That's one hell of a Canadian. https://t.co/hXCvMClgTG
— Brett Martin (@brettmartin) January 24, 2018
John Bil and I opened a great restaurant together in Canada no one thought it could work except him. He was stubborn and smart he never gave up He could drink like a fish and eat like a bear. He could care less what you thought of him. Rest easy Chef. Save me a spot at the bar. pic.twitter.com/VmQwToHaez
— Carl Ruiz (@carlruiz) January 24, 2018
We lost a great one last night. John Bil was a gracious, generous and honorable man. He lived a life of integrity and showed immense bravery in the face of a terrible illness. He was loved and will be missed.
— Chris Johns (@ChrisandVinegar) January 24, 2018
— Forno Cultura (@fornocultura) January 24, 2018
His delicious food was the centre of so many of our celebrations – babies coming safely into the world, anniversaries, random days that felt special. He will be missed. @honest_weight https://t.co/bIFhgHAcWi
— Lindsay Zier-Vogel (@lindsayzv) January 24, 2018
— adamhess (@adamhess) January 24, 2018
Fuck cancer forever. Thinking of everyone who loved him. John Bil lives in the memories of anyone who got to eat at HW when he was there. He touched us all with his uncompromising talent and vision. https://t.co/19DyNlbJYO
— Lauren Simmons #aquariusszn (@laurendorphin) January 24, 2018
John Bil was a solid dude and always greeted us with a smile and some knowledge whenever we went to Honest Weight. Keep on shucking, John.
— name cannot be blank (@momjeansmami) January 24, 2018
Very sad news. John Bil was easily one of the friendliest people I've met. https://t.co/qKraTC2zIE
— David Ort (@ortdavid) January 24, 2018
So so so sad to hear of John Bil's passing. He's done so much to advance the conversation on sustainable seafood in Canada (& beyond). @karonliu's wonderful piece, from July, is a tougher read today. https://t.co/Yv64iLTI7o
— Rebecca Tucker (@RebeccaTee) January 24, 2018
rip John Bil. Toronto is much less.
— YMX_A (@wkbdyb) January 24, 2018
extremely saddened and heartbroken to learn that the world has lost the remarkable John Bil, who forever changed the way we should look at seafood and our relationship to the ocean. Rest in peace.
— Helen Hollyman (@HHOLLYMAN) January 24, 2018
Heartbroken to hear that the legendary John Bil has passed.
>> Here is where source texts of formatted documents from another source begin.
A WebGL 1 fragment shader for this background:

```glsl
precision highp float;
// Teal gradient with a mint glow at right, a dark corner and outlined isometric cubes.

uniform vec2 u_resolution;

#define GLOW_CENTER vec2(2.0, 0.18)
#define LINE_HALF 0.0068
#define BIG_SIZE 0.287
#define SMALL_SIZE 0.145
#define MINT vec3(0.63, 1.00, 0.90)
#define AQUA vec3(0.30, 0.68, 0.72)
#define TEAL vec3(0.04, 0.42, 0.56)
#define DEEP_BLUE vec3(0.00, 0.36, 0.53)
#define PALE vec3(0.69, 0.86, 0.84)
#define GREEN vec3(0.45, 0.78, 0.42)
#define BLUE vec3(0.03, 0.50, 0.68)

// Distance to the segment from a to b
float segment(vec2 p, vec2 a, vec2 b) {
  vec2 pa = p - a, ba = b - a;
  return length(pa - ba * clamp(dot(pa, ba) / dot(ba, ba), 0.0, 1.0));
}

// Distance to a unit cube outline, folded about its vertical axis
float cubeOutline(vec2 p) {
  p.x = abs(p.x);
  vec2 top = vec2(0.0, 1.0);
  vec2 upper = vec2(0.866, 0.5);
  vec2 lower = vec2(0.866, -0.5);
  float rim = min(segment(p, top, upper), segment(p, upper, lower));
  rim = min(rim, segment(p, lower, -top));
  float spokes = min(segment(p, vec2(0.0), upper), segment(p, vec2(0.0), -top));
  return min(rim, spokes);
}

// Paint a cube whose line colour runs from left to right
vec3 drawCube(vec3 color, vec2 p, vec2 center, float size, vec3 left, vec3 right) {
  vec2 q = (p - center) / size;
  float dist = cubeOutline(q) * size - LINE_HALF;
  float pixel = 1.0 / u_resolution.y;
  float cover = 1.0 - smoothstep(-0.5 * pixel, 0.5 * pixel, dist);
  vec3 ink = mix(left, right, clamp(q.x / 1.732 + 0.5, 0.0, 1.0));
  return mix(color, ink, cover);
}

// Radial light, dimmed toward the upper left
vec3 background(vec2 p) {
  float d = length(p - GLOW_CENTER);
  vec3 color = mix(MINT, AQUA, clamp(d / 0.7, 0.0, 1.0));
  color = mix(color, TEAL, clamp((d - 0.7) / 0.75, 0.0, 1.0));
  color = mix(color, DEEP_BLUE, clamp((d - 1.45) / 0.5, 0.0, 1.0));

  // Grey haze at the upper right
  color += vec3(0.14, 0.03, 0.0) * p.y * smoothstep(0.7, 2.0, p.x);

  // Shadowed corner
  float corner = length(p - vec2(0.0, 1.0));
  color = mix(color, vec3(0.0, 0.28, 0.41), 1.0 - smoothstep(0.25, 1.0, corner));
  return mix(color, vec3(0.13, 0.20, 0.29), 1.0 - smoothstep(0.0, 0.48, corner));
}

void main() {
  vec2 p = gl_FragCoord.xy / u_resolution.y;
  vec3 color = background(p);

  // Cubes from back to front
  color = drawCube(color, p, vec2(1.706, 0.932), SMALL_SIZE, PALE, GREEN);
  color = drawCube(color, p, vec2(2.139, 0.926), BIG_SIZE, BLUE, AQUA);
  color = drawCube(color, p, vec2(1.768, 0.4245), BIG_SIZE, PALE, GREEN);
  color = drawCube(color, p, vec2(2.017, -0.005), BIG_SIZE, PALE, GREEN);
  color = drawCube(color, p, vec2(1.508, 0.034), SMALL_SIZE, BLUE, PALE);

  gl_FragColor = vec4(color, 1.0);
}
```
He will be greatly missed. pic.twitter.com/bsPkIPERiI
— MUNCHIES (@munchies) January 24, 2018
— Yvonne Tsui (@life_of_Y) January 24, 2018